For the entries below, say how many lines include the word "function" and add nothing else.

Source texts of formatted documents:
* * *

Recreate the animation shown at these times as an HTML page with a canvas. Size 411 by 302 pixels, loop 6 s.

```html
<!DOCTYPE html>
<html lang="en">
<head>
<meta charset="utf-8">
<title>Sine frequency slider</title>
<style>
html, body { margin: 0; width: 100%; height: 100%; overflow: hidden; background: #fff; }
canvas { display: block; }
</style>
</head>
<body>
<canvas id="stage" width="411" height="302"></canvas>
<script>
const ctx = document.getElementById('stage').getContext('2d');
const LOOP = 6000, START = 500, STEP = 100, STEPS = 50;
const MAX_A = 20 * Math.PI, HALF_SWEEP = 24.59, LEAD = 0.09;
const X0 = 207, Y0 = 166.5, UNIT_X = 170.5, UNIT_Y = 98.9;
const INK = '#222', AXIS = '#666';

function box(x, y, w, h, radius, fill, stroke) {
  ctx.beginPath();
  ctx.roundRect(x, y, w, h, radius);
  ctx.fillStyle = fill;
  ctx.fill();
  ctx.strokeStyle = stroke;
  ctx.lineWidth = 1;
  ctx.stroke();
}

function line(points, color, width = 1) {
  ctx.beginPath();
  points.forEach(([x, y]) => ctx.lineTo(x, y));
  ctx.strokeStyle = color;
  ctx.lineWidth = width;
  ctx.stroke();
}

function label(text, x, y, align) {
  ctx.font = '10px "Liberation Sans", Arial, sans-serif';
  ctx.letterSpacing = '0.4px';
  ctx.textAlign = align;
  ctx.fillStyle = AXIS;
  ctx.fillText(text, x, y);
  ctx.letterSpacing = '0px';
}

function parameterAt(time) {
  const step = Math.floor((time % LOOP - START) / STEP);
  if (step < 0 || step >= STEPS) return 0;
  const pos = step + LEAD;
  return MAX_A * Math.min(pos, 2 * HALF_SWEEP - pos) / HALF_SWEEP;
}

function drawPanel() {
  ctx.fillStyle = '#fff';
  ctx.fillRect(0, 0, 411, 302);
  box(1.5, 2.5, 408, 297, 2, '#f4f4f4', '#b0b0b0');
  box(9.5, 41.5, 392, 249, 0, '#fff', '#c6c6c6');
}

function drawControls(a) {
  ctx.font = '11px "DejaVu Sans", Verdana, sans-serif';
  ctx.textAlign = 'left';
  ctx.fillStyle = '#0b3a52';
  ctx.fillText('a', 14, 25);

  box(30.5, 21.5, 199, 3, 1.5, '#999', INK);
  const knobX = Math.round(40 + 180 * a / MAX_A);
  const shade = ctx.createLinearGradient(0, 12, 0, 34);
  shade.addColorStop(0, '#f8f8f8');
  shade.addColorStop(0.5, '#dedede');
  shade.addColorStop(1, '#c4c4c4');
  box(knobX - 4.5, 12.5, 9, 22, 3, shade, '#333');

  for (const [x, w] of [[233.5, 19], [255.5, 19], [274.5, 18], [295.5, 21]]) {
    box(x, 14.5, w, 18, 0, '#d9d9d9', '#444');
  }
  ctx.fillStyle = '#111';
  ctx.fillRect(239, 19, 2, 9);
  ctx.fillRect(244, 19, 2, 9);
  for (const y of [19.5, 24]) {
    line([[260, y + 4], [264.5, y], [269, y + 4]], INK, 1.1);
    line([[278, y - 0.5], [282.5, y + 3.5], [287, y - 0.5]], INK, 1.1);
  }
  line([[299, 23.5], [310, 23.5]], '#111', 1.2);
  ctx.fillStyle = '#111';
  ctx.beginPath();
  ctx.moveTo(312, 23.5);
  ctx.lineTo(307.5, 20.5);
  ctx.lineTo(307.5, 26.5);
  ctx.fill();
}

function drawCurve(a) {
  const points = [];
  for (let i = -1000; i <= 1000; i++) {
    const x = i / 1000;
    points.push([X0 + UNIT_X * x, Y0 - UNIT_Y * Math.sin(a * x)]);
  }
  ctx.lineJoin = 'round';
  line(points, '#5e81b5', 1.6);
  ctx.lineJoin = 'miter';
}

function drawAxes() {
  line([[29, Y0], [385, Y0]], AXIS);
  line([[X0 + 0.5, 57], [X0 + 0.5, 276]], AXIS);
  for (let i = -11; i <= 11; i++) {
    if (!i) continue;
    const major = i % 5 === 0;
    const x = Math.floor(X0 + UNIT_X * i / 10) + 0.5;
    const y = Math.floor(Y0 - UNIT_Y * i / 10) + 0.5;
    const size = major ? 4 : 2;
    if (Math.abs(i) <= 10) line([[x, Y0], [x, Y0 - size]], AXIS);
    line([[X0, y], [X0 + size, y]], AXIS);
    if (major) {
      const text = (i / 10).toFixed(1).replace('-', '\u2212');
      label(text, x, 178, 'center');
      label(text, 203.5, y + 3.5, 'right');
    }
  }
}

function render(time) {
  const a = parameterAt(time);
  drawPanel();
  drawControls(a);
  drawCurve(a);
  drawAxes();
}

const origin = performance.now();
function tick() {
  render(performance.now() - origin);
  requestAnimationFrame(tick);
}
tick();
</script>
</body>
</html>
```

* * *

Task result: 10